Cybersecurity best practices for local government organizations
Cost-effective advice for maximizing your security program
As Benjamin Franklin once said, “An ounce of prevention is worth a pound of cure” — and that’s doubly true when it comes to cybersecurity for the public sector. The threats and risks facing local government organizations continue to increase, largely due to the perception that they lack the resources and experience necessary to secure their systems.
There’s no doubt that resources are tight at the municipal level; spending more in one column means there’s less for another, and with the intense scrutiny spending receives, it can be difficult to increase investment in security.
Attracting and retaining experienced cybersecurity talent is also tough. Between these challenges, there’s also the need to protect confidential information and keep systems and services operational.
The good news is that there are several easy, cost-effective cybersecurity best practices that will massively improve your security posture — and best of all, you can implement them right now.
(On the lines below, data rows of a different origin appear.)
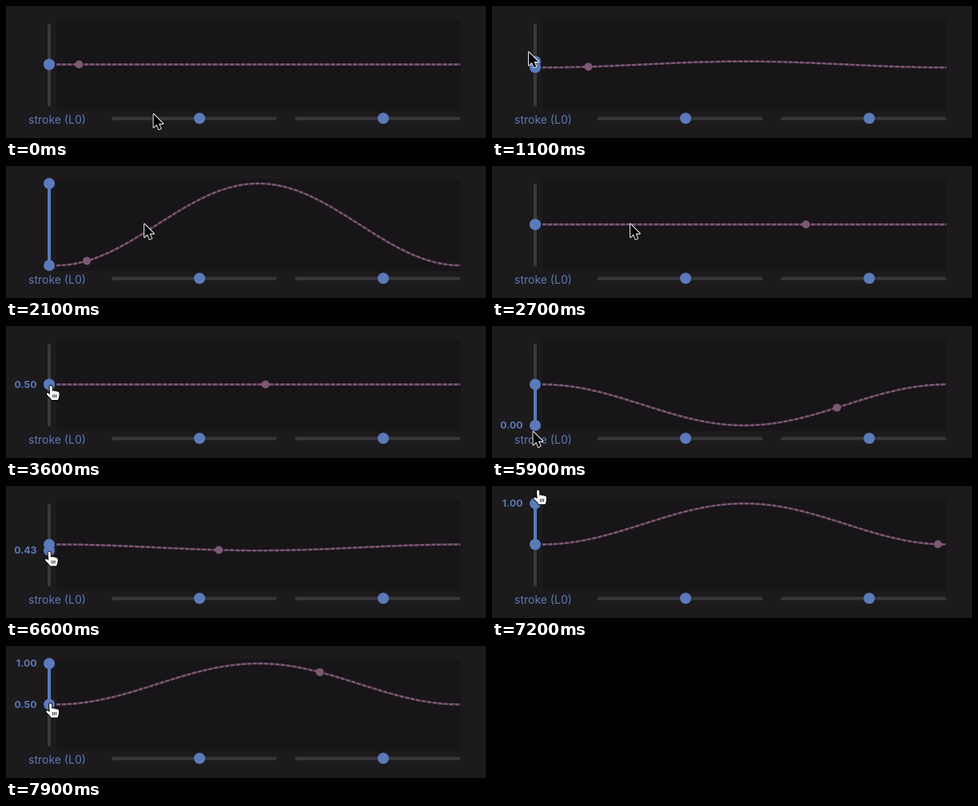
An HTML page with a canvas that plays this animation: 600x166 px, repeating every 8 s.

```html
<!DOCTYPE html>
<html>
<head>
<meta charset="utf-8">
<style>
html, body { margin: 0; width: 600px; height: 166px; overflow: hidden; background: #1c1a1c; }
canvas { display: block; }
</style>
</head>
<body>
<canvas id="stage" width="600" height="166"></canvas>
<script>
const ctx = document.getElementById('stage').getContext('2d');
const LOOP = 8000, STEP = 100, PERIOD = 1040, GLIDE = 700;
const GRAB = 3500, RELEASE = 7100;
const LEFT = 63, WIDTH = 505, SLIDER_X = 54;
const BACK = '#1c1a1c', PLOT = '#181518', TRACK = '#39383a';
const BLUE = '#5b7abb', PURPLE = '#7d5875';

// The pointer glides to each stop, arriving at the given time.
const origin = { x: 184.5, y: 136 };
const stops = [
  { at: 900, x: 46, y: 58 },
  { at: 2100, x: 173, y: 73 },
  { at: 3500, x: 55.5, y: 75 },
  { at: 4400, x: 57, y: 5 },
  { at: 5400, x: 51.5, y: 133 },
  { at: 7000, x: 57, y: 5 },
  { at: 7900, x: 55, y: 72 },
];

const arrow = new Path2D('M0 0V16.5L3.8 13L6.5 19.2L9.2 18L6.6 12H11.8Z');
const hand = new Path2D('M-1 1.6Q-1 0 .5 0T2.2 1.6V7Q4 5.6 5.4 7.2Q7 6 8.4 7.8' +
  'Q10.6 7 11 9.4V12Q11 14.5 9.4 18H1.6Q-.4 14.6 -3.6 12.2Q-5.4 10 -4 9.2Q-2.6 9 -.4 11Z');

const clamp = v => Math.min(1, Math.max(0, v));
const valueY = v => 125 - 103 * v;

function ramp(t, from, to) {
  const u = clamp((t - from) / (to - from));
  return u * u * (3 - 2 * u);
}

function pointerAt(t) {
  let { x, y } = origin;
  for (const stop of stops) {
    const k = ramp(t, stop.at - GLIDE, stop.at);
    x += (stop.x - x) * k;
    y += (stop.y - y) * k;
  }
  return { x, y };
}

// Both handles spread apart and close again, then the pointer drags one.
function handlesAt(t) {
  const spread = (ramp(t, 1000, 1600) - ramp(t, 2100, 2700)) / 2;
  const dragged = clamp((126.5 - pointerAt(Math.min(t, RELEASE)).y) / 103);
  return { start: .5 - spread, middle: t < GRAB ? .5 + spread : dragged };
}

function disc(x, y, r, color) {
  ctx.fillStyle = color;
  ctx.beginPath();
  ctx.arc(x, y, r, 0, 7);
  ctx.fill();
}

function bar(x, y, w, h, color) {
  ctx.fillStyle = color;
  ctx.fillRect(x, y, w, h);
}

function label(text, x, y, font, align) {
  ctx.font = font + ' Inter, sans-serif';
  ctx.textAlign = align;
  ctx.fillStyle = BLUE;
  ctx.fillText(text, x, y);
}

const valueLabel = v => label(v.toFixed(2), 38.5, valueY(v) + 4.2, '700 12.3px', 'right');

function drawPointer({ x, y }, isHand) {
  const shape = isHand ? hand : arrow;
  ctx.save();
  ctx.translate(x, y);
  ctx.lineJoin = 'round';
  ctx.lineWidth = 1.8;
  ctx.strokeStyle = isHand ? '#000' : '#fff';
  ctx.fillStyle = isHand ? '#fff' : '#000';
  ctx.stroke(shape);
  ctx.fill(shape);
  for (let dx = 3; isHand && dx < 8; dx += 2) bar(dx, 11, .8, 4, '#000');
  ctx.restore();
}

function drawWave(wave, phase) {
  ctx.save();
  ctx.beginPath();
  ctx.rect(LEFT - 2, 0, WIDTH + 2, 166);
  ctx.clip();
  ctx.strokeStyle = PURPLE;
  ctx.lineWidth = 2.4;
  ctx.beginPath();
  for (let x = 0; x <= WIDTH; x += 2.5) ctx.lineTo(LEFT + x, wave(x / WIDTH));
  ctx.globalAlpha = .4;
  ctx.stroke();
  ctx.globalAlpha = 1;
  ctx.setLineDash([5, 2]);
  ctx.stroke();
  disc(LEFT + phase * WIDTH, wave(phase), 5, PURPLE);
  ctx.restore();
}

function draw(t) {
  const { start, middle } = handlesAt(t);
  const wave = u => valueY(start + (middle - start) * (1 - Math.cos(2 * Math.PI * u)) / 2);

  bar(0, 0, 600, 166, BACK);
  bar(LEFT, 16, WIDTH, 116, PLOT);
  drawWave(wave, (.056 + t / PERIOD) % 1);
  label('stroke (L0)', 28, 148, '14px', 'left');

  for (const x of [132, 361.5]) {
    bar(x, 139.5, 206, 4, TRACK);
    disc(x + 110, 141.3, 7, BLUE);
  }
  bar(SLIDER_X - 2, 22.5, 4, 103.5, TRACK);
  const y0 = valueY(start), y1 = valueY(middle);
  bar(SLIDER_X - 2, y0, 4, y1 - y0, BLUE);
  disc(SLIDER_X, y0, 7, BLUE);
  disc(SLIDER_X, y1, 7, BLUE);

  if (t >= GRAB) valueLabel(middle);
  if (t >= 7700) valueLabel(start);

  const pointer = pointerAt(t);
  drawPointer(pointer, t >= GRAB && pointer.y < 130);
}

function tick() {
  const t = performance.now() % LOOP;
  draw(Math.floor(t / STEP) * STEP);
  requestAnimationFrame(tick);
}
tick();
</script>
</body>
</html>
```
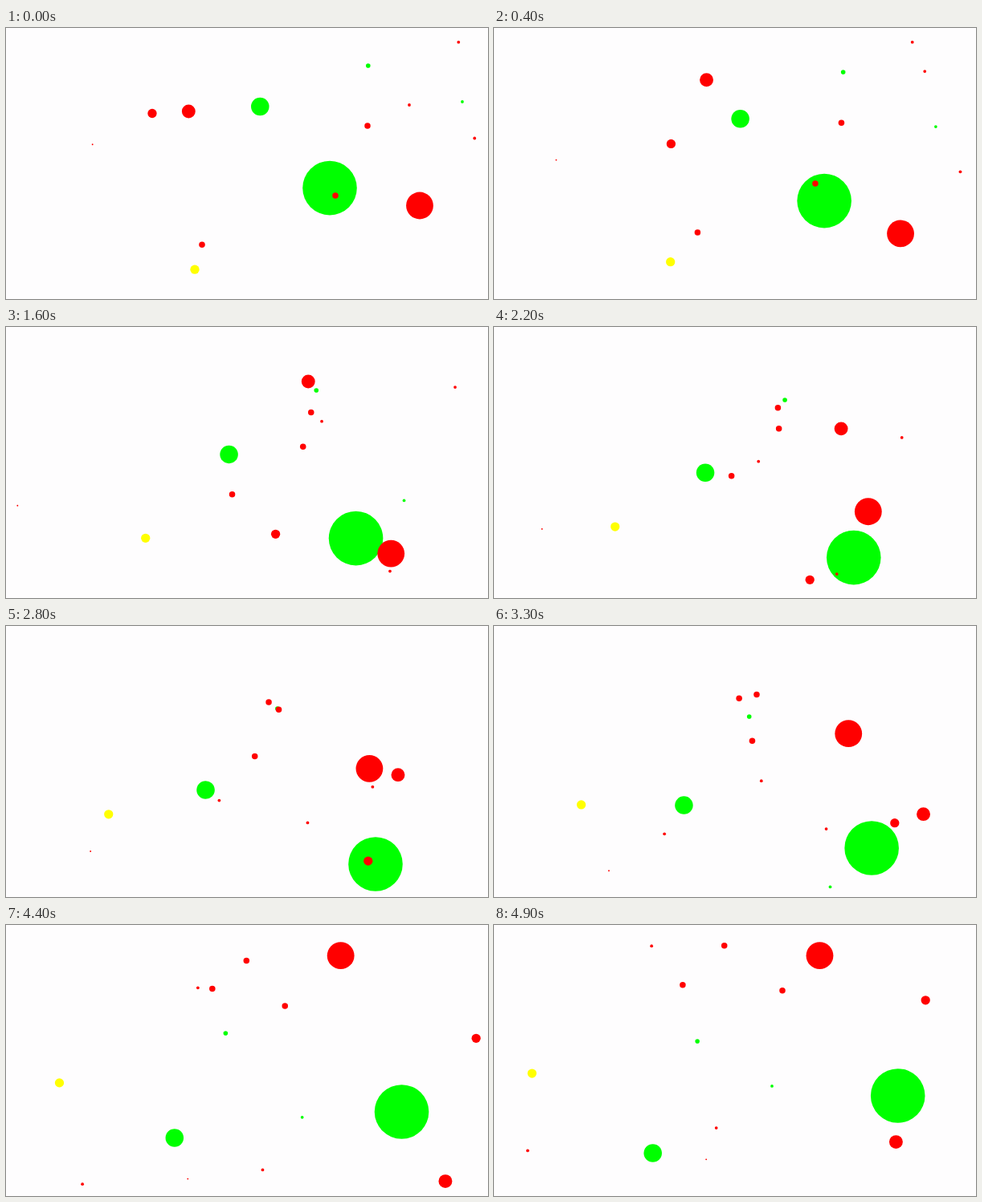
These frames come from a looping animation (600x338 px, 5000 ms). An HTML page:

```html
<!DOCTYPE html>
<html lang="en">
<head>
<meta charset="utf-8">
<title>Bouncing balls</title>
<style>
  html, body { margin: 0; width: 100%; height: 100%; overflow: hidden; background: #fefdfe; }
  svg { display: block; width: 600px; height: 338px; }
</style>
</head>
<body>
<svg id="stage" viewBox="0 0 600 338"></svg>
<script>
const W = 600, H = 338;
const LOOP = 5000, HOLD = 100;   // ms
const TICKS = 6;                 // physics ticks per picture
const UNIT = H / 10;             // radius of the largest ball

const GREEN = '#0f0', YELLOW = '#ff0', RED = '#f00';

// colour, size divisor, start x, start y, speed x, speed y (px per picture)
const balls = [
  [GREEN,   1, 403,   199.6,   2.035,   4],
  [GREEN,   3, 316.3,  98,    -2.42,    3.806],
  [GREEN,  12, 450.8,  47,    -4.033,   2],
  [GREEN,  18, 568,    92,    -4.53,    7.78],
  [YELLOW,  6, 235,   301.2,  -3.83,   -2.371],
  [RED,     2, 515,   221.5,  -2.235,   8.73],
  [RED,     4, 227.3, 104,     9.31,   -9.8],
  [RED,     6, 182,   106.5,   9.6,     9.49],
  [RED,     9, 410,   209,    -2.516,  -3.74],
  [RED,     9, 450,   122,    -4.39,   -0.965],
  [RED,     9, 244,   270.3,   2.347,  -3.847],
  [RED,    18, 502,    96,     8.556, -10.47],
  [RED,    18, 563.3,  17.7, -10.64,    8.33 * -1],
  [RED,    18, 583.3, 137.5,   8.54,   10.44],
  [RED,    36, 107.7, 145.2,  -7.57,    4.85]
];

// Position on one axis after n ticks, turning on the tick that passes a wall
function travel(pos, speed, r, size, n) {
  let v = speed / TICKS;
  for (let i = 0; i < n; i++) {
    pos += v;
    if (pos < r) v = Math.abs(v);
    else if (pos > size - r) v = -Math.abs(v);
  }
  return pos;
}

const stage = document.getElementById('stage');
const dots = balls.map(([fill, k]) => {
  const dot = document.createElementNS(stage.namespaceURI, 'circle');
  dot.setAttribute('r', UNIT / k);
  dot.setAttribute('fill', fill);
  return stage.appendChild(dot);
});

function draw(step) {
  const n = step * TICKS;
  balls.forEach(([, k, x, y, vx, vy], i) => {
    const r = UNIT / k;
    dots[i].setAttribute('cx', travel(x, vx, r, W, n));
    dots[i].setAttribute('cy', travel(y, vy, r, H, n));
  });
}

const start = performance.now();
let shown = -1;
function tick() {
  const step = Math.floor(((performance.now() - start) % LOOP) / HOLD);
  if (step !== shown) draw(shown = step);
  requestAnimationFrame(tick);
}
tick();
</script>
</body>
</html>
```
Getting the basics right
Putting basic cybersecurity controls in place will have an immediate impact on your defenses. One of these measures is ensuring employs use strong passwords. Weak passwords used across multiple accounts give attackers an easy in. Investing in password management tools solve the issue around creating, storing, and recalling unique and complex passwords.
What’s more, Verizon’s 2020 Data Breach Investigation Report (DBIR) found that human error remains one of the leading causes behind a data breach. It’s imperative that your IT network and cloud services are properly configured. Hackers rely heavily on misconfigured systems and weak security measures to ensure their attacks are successful.
Having cyber situational awareness (CSA) is another control that can help you identify the threats that are most likely to impact your organization. CSA can be defined as knowing your network, knowing the threats to your network, and knowing how to respond to those threats. With this insight, you can identify and address “quick win” risks, like checking and correcting access permissions and privileges.
It’ll also help you spot missed patches. A shocking number of attacks or breaches could easily have been prevented with an available software update. Routinely checking for and applying patches can help you resolve vulnerabilities quickly.
Building a cybersecurity playbook
One of the most effective practices you can implement involves planning and preparedness. Take a step back from operational challenges and consider all the risks facing your organization and how they could impact you.
Designing a plan takes time and can be challenging but needs to be a priority. Unfortunately, there’s no one-size-fits-all approach to creating a cybersecurity playbook. Your playbook should detail key action steps for:
- Incident detection, notification, analysis, and forensics.
- Response actions, specifically containment, remediation, and restoration.
- Ongoing communication with stakeholders and customers.
- Post-incident analysis to determine what happened and how your organization handled it.
Start by focusing on the “mission critical” aspects of your organization. What absolutely needs to be back up and fully operational first? What are your priorities, and what can wait? These questions can help identify key pieces of your cybersecurity plan, as can an understanding of your requirements from a regulatory perspective.
Making a playbook can also help get boards and senior leadership invested in the issue. Highlighting the risks, their impact, and steps you can take to respond will make it easier to get buy-in on security initiatives.
Training, education, and building a culture of security
The weakest link in cybersecurity remains the human element.
People make mistakes — and the only way to lower that risk is through education. Training users and raising risk awareness goes a long way towards a security-first culture.
Security is everyone’s responsibility, despite what some may think, and ensuring every staff member at every level understands this can help reduce the risks associated with human error. Consider investing in ongoing cyber security training, developing informative resources or guides for employees to access, and encouraging communication about new and emerging risks.
Disaster recovery planning and testing
When something goes wrong, your first step will be to work your playbook and implement your plan. You want to make sure you’re collecting the right information and taking appropriate action to mitigate a cybersecurity incident.
But just because you’ve got a plan in place doesn’t guarantee it’ll work. That’s why it’s also vital to test the playbook you’ve created. For example, it’s one thing to back up your data, but another to make sure you can restore operations with it.
Get visibility across your network
What visibility do you have of your network?
Think of it this way: if you were in charge of protecting a bank from robbers, you’d obviously want security staff to keep an eye out for suspicious activities. But people have limitations, and can’t watch everything simultaneously, so you’d likely also set up cameras for better visibility. Maybe you’d add motion detectors that would alert you to activity in a locked vault. Basically, you’d want to get consistent, reliable visibility and defences in place and make sure you’ve always got eyes on the things you’re trying to protect.
Your IT network needs similar visibility. Relying on what you can see during the day is great, but without accurate visibility into all the activity across your network (including cloud services and endpoint devices), and assets, it will be difficult to defend them.
This visibility can give you insight into the steps you need to take to address and mitigate these threats pre-emptively. In short: visibility tells you when you’re under attack, what is being attacked, and how to defend against this attack.
Easy-to-use cyber threat monitoring platforms, such as Field Effect’s Covalence, deliver the visibility you need via contextual alerts and recommendations, giving you actionable insight into the steps you need to take to secure your organization.